Wednesday, July 3, 2013

My Review of the Surface RT Tablet

Thank you Microsoft! 
Can you believe that 10,000 educators received a free Surface RT tablet at the ISTE conference?  And I'm one of the lucky "few".  This tablet has a $495.00 value.  Check it out on Amazon.

When I first opened my Surface, I felt a bit out of my comfort zone.  I did not have much experience with Windows 8. 
It didn't take me long to get used to navigating Windows 8.  I like this video on Windows 8 for anyone feeling overwhelmed or confused.  Humorous but thorough.  

Here are the features I liked that make the Surface RT better than an iPad.  I know you're thinking, did Deb really say, "Better than an iPad?"  Yes, I sure did.  
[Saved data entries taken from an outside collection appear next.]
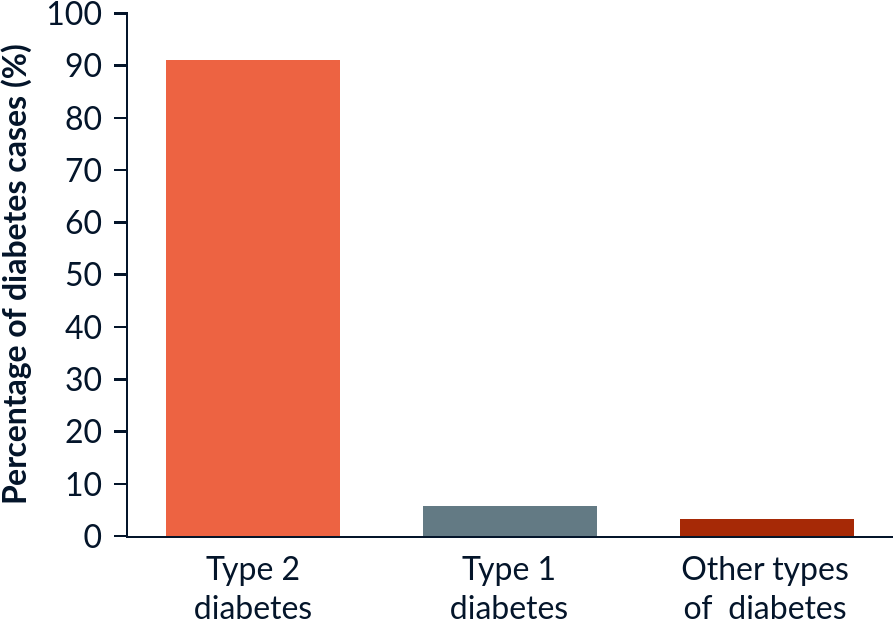
<!DOCTYPE html>
<html lang="en">
<head>
<meta charset="utf-8">
<title>Percentage of diabetes cases by type</title>
<style>
:root {
  --ink: #04152a;
  --type-2: #ed6342;
  --type-1: #637a84;
  --other: #a62906;
  --paper: #ffffff;
}
* { box-sizing: border-box; margin: 0; padding: 0; }
html, body { width: 893px; height: 627px; overflow: hidden; background: var(--paper); }
.chart {
  position: relative;
  width: 893px;
  height: 627px;
  overflow: hidden;
  color: var(--ink);
  font: 400 32px/38px Lato, "Open Sans", sans-serif;
}
.axis-title {
  position: absolute;
  left: -5px;
  top: 25px;
  width: 38px;
  height: 500px;
  font-size: 32px;
  font-weight: 700;
  text-align: center;
  white-space: nowrap;
  writing-mode: vertical-rl;
  transform: rotate(180deg);
}
.scale {
  position: absolute;
  left: 0;
  top: -6px;
  width: 128px;
  height: 561px;
  display: flex;
  flex-direction: column;
  justify-content: space-between;
  list-style: none;
}
.scale li {
  position: relative;
  height: 38px;
  padding-right: 26px;
  text-align: right;
}
.scale li::after {
  content: "";
  position: absolute;
  right: 0;
  top: 18px;
  width: 14px;
  height: 2.5px;
  background: var(--ink);
}
.plot {
  position: absolute;
  left: 125.5px;
  top: 12px;
  width: 767.5px;
  height: 526px;
  padding-left: 40.5px;
  display: flex;
  align-items: flex-end;
  gap: 83px;
  border-left: 2.5px solid var(--ink);
  border-bottom: 2.5px solid var(--ink);
}
.plot { padding-left: 38px; }
.bar { flex: none; width: 174px; }
.bar-type-2 { height: 476px; background: var(--type-2); }
.bar-type-1 { height: 30px; background: var(--type-1); }
.bar-other { height: 17px; background: var(--other); }
.categories {
  position: absolute;
  left: 166px;
  top: 548px;
  display: grid;
  grid-template-columns: repeat(3, 174px);
  column-gap: 82px;
  line-height: 39px;
  text-align: center;
  white-space: nowrap;
  list-style: none;
}
</style>
</head>
<body>
<main class="chart">
  <h1 class="axis-title">Percentage of diabetes cases (%)</h1>
  <ol class="scale">
    <li>100</li>
    <li>90</li>
    <li>80</li>
    <li>70</li>
    <li>60</li>
    <li>50</li>
    <li>40</li>
    <li>30</li>
    <li>20</li>
    <li>10</li>
    <li>0</li>
  </ol>
  <div class="plot">
    <div class="bar bar-type-2"></div>
    <div class="bar bar-type-1"></div>
    <div class="bar bar-other"></div>
  </div>
  <ul class="categories">
    <li>Type 2<br>diabetes</li>
    <li>Type 1<br>diabetes</li>
    <li>Other types<br>of&nbsp; diabetes</li>
  </ul>
</main>
</body>
</html>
  • The External Keyboard! - We were given a keyboard that snaps magnetically to the tablet.  And it is one sweet keyboard!  It is flat with slightly raised keys and a very nice mouse pad (works similar to my MacBook Air).  One really useful feature is that the keys play a clicking noise when touched, so there is no question as to whether a key was pushed.  The back side of the keyboard is made of a soft felt (to clean the screen of the tablet perhaps?).

  • The Lock Screen - To use the tablet, you first must set up a Microsoft Account using an existing email address.  You also choose a password.  Then, to get onto your device, you simply click or touch anywhere and enter your password to get onto the tablet.  
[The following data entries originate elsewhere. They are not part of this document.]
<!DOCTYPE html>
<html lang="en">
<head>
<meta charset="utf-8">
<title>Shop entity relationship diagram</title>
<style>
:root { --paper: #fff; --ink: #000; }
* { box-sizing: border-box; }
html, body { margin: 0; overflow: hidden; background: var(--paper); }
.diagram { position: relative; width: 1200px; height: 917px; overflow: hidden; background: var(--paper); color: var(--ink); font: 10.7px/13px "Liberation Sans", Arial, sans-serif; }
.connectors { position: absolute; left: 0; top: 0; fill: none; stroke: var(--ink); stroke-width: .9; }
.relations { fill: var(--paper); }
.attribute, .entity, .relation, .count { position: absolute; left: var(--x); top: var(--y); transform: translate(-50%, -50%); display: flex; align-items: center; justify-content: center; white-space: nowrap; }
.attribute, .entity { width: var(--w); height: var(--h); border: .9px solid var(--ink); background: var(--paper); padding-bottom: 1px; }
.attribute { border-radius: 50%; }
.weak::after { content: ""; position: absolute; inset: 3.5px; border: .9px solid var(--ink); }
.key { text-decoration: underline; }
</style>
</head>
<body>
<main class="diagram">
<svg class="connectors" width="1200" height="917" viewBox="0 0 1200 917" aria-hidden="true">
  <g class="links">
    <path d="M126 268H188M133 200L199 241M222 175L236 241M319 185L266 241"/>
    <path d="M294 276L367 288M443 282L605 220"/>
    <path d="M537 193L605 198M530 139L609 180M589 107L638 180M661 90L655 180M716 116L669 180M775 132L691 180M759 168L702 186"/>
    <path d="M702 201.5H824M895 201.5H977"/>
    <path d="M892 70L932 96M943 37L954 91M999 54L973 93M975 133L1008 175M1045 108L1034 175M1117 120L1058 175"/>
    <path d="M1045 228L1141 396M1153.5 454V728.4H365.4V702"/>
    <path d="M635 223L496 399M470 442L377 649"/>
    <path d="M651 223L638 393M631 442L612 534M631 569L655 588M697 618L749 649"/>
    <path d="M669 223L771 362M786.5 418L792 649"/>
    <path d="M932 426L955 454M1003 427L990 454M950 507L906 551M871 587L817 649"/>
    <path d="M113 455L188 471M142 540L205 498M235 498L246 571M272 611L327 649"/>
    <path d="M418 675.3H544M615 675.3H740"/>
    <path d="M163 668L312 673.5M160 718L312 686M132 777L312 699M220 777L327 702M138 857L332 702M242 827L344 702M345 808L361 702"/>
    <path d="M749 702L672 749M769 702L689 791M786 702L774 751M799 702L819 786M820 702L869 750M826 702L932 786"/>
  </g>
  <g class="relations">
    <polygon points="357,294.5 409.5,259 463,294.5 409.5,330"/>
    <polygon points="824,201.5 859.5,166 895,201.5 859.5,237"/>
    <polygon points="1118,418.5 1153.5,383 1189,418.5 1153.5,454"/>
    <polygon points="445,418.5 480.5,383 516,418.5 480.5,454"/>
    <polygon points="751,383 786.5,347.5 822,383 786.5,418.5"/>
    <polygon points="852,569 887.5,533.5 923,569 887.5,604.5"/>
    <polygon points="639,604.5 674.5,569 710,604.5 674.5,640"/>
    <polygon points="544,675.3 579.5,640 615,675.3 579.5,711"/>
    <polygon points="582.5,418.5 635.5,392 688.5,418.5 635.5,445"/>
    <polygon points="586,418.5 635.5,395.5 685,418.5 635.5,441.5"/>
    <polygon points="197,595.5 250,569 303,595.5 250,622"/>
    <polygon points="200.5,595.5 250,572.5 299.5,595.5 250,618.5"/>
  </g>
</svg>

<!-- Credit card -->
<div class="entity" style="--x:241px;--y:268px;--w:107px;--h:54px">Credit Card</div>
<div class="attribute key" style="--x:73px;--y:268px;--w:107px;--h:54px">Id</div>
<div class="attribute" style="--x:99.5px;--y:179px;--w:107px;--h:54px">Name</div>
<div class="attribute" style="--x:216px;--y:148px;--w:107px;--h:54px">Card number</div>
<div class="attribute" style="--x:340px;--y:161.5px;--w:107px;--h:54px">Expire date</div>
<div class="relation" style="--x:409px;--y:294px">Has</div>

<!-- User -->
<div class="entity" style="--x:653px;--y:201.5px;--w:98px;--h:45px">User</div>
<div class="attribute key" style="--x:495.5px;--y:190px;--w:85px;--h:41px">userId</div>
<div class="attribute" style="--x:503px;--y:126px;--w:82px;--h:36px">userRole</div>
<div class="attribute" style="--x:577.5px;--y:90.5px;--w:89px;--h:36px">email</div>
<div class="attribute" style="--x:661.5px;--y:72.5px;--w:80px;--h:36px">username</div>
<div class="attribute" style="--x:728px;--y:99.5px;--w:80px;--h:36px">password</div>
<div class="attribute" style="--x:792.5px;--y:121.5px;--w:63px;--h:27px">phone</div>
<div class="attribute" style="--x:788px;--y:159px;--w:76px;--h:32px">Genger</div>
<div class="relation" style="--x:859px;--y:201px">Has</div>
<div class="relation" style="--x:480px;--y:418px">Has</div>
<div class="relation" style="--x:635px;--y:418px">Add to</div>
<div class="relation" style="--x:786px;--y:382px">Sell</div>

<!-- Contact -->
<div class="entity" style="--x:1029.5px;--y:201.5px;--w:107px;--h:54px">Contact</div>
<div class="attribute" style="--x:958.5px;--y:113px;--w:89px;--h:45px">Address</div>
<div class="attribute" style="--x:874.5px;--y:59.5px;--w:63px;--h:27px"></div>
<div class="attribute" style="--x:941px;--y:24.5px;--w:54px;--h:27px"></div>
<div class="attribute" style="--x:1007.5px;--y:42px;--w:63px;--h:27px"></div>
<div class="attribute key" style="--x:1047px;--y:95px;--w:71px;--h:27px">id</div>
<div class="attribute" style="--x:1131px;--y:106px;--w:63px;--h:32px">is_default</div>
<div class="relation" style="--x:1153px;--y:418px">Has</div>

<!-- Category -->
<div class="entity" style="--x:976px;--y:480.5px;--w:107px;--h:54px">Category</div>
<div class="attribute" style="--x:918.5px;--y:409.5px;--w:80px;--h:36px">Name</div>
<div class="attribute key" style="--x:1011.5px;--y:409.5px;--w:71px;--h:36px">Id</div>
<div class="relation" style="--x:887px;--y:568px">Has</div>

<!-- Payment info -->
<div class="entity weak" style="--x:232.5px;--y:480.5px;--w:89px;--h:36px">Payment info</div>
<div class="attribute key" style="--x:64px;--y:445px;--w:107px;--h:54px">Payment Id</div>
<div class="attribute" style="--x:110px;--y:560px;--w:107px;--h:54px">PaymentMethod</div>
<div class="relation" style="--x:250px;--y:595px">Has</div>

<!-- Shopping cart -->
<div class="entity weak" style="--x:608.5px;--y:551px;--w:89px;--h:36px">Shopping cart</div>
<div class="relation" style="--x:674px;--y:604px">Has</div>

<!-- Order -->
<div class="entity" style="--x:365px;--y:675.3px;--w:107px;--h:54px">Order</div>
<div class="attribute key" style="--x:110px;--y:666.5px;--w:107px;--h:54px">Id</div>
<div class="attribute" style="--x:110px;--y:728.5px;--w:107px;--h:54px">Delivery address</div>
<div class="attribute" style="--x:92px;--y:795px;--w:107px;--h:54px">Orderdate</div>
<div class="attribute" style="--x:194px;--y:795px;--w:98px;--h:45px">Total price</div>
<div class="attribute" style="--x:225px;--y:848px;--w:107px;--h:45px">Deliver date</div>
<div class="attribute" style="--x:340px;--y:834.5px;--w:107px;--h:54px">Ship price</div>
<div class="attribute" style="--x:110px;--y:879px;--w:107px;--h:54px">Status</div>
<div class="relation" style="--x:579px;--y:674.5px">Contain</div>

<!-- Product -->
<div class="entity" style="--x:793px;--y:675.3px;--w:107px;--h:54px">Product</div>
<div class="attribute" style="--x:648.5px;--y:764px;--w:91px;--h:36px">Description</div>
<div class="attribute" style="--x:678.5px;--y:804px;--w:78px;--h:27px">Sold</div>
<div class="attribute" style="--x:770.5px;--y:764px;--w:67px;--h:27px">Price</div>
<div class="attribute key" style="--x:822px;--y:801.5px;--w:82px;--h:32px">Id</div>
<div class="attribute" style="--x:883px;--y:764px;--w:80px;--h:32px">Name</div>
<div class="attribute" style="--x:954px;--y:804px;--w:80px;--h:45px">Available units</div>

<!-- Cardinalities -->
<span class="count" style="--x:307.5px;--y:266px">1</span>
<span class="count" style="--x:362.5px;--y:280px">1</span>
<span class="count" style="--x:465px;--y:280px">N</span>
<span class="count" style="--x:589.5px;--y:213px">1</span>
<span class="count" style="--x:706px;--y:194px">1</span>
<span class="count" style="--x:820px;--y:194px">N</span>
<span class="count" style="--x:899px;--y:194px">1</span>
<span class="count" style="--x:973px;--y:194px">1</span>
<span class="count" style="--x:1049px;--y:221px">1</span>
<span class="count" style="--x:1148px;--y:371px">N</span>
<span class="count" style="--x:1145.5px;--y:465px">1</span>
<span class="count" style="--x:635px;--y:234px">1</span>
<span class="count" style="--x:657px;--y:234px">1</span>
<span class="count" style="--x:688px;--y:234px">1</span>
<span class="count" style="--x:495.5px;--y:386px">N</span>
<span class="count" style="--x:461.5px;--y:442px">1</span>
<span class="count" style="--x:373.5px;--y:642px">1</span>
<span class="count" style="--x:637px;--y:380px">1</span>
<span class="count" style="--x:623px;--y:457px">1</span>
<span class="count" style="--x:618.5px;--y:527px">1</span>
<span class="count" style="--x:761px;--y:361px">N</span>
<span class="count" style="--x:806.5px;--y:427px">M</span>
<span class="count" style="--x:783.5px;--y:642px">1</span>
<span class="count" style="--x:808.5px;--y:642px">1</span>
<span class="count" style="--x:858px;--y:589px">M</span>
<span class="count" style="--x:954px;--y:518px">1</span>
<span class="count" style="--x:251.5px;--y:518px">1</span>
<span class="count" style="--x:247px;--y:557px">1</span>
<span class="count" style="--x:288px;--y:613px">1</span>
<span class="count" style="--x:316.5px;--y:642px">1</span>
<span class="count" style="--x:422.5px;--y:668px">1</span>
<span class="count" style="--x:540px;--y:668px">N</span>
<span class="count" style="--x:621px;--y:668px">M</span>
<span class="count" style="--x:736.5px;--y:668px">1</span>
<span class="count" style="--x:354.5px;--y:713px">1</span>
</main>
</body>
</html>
  • The Keyboard on the Tablet- If I choose not to use the external keyboard, I can simply use the keyboard on the tablet.  It is the size of a full keyboard.  I am getting used to it.  It seems to be much more sensitive than the keyboard on an iPad.
  • Numbers and Symbols -Notice that when I touch the key to type numbers, I get symbols and a number pad.  I use the number pad all the time on a regular keyboard, so this is great for me.  My only complaint is that I can't rest my hands on the tablet keyboard because it will type what ever I am touching.
  • A USB Port - The Surface RT tablet has a USB port!  Why is this useful?  I can connect my printer with a USB connection, I can connect a jump drive, a mouse, a camera etc.  I have always wished that an iPad would have this feature.  I printed a document from the Surface to my printer with no need for downloading software or fuss.  Just connect the USB from my printer and print.  LOVE IT!

  • The Stand - On the back of the Surface there is a fold-out stand.  It does not close unless I want it to close.  One of my biggest complaints of the iPad is that you have to purchase a cover with a stand to allow the iPad to stand up.  And most covers and stands are flimsy and don't hold up well.

  • Lastly, the Camera.  To show you how well the camera and video recorder work, I took some pictures and created a video for your enjoyment.  You can decide if you think the camera and video are as good as an iPad. 
Photo taken of our back yard taken with the Surface RT.

Make your own slideshow at Animoto.

There are still some features that I need to figure out and work around, such as how to share a video that I take.  I'm used to using the app by Apple to transfer pictures and videos to my PC.  I haven't found a comparable Windows app.
There are not as many apps available from the Windows store as there are from the Apple Store. 

In my opinion, the Surface RT has huge potential in the classroom.   Of course I still love my iPad and will use it as well.  I always find that the more devices, platforms and operating systems I am familiar with, the better.  This goes for students as well.  Students should be introduced to a variety of devices and should learn how to become familiar with them.  After all, devices, platforms and operating systems are going to continue change throughout their lives.  


EdTechSandyK said...

Thanks for sharing your thoughts on the Surface RT! I, too, have been experimenting with the one I received at ISTE.

Here's a couple of things your post made me think of - have you noticed you can change the kind of onscreen keyboard you're using? At the bottom right of the onscreen keyboard is a keyboard "key". Tap it, and you can choose to use a full keyboard just like the one on any standard computer. I LOVE not having to go to a second screen to get my numbers and special characters. (That's one of the things that annoys me about the iOS onscreen keyboard).

As far as sharing goes, if you swipe in from the RIGHT on the screen, you will see a SHARE icon. I haven't set everything up yet that I need to to make it work, but I do believe that is the key to sending things by email, Twitter, etc.

Thanks for posting the video. So far I've been finding things out by experimentation or asking others who've used Windows 8 before. Closing programs and finding all the open ones are still a little awkward for me. I'll for sure be watching the video you posted. :-)

Deb Norton said...

Thanks for the tip on the keyboard key. Very helpful. I have used the SHARE icon and am finding it pretty useful. You have to give permissions to the different apps in order to use the SHARE feature.
I really like using Chrome as my browser, so I can't wait until Windows 8 allows for the download of Chrome.

Anonymous said...

Just a quick clarification, Deb: it isn't Windows 8 RT that doesn't allow for the download of Chrome, it is Google choosing not to support Windows 8 RT. There isn't anything Microsoft can do - Google gets to choose what devices they build for, they don't particularly want a competitor to the Chromebook, probably won't get Chrome for the RT. =[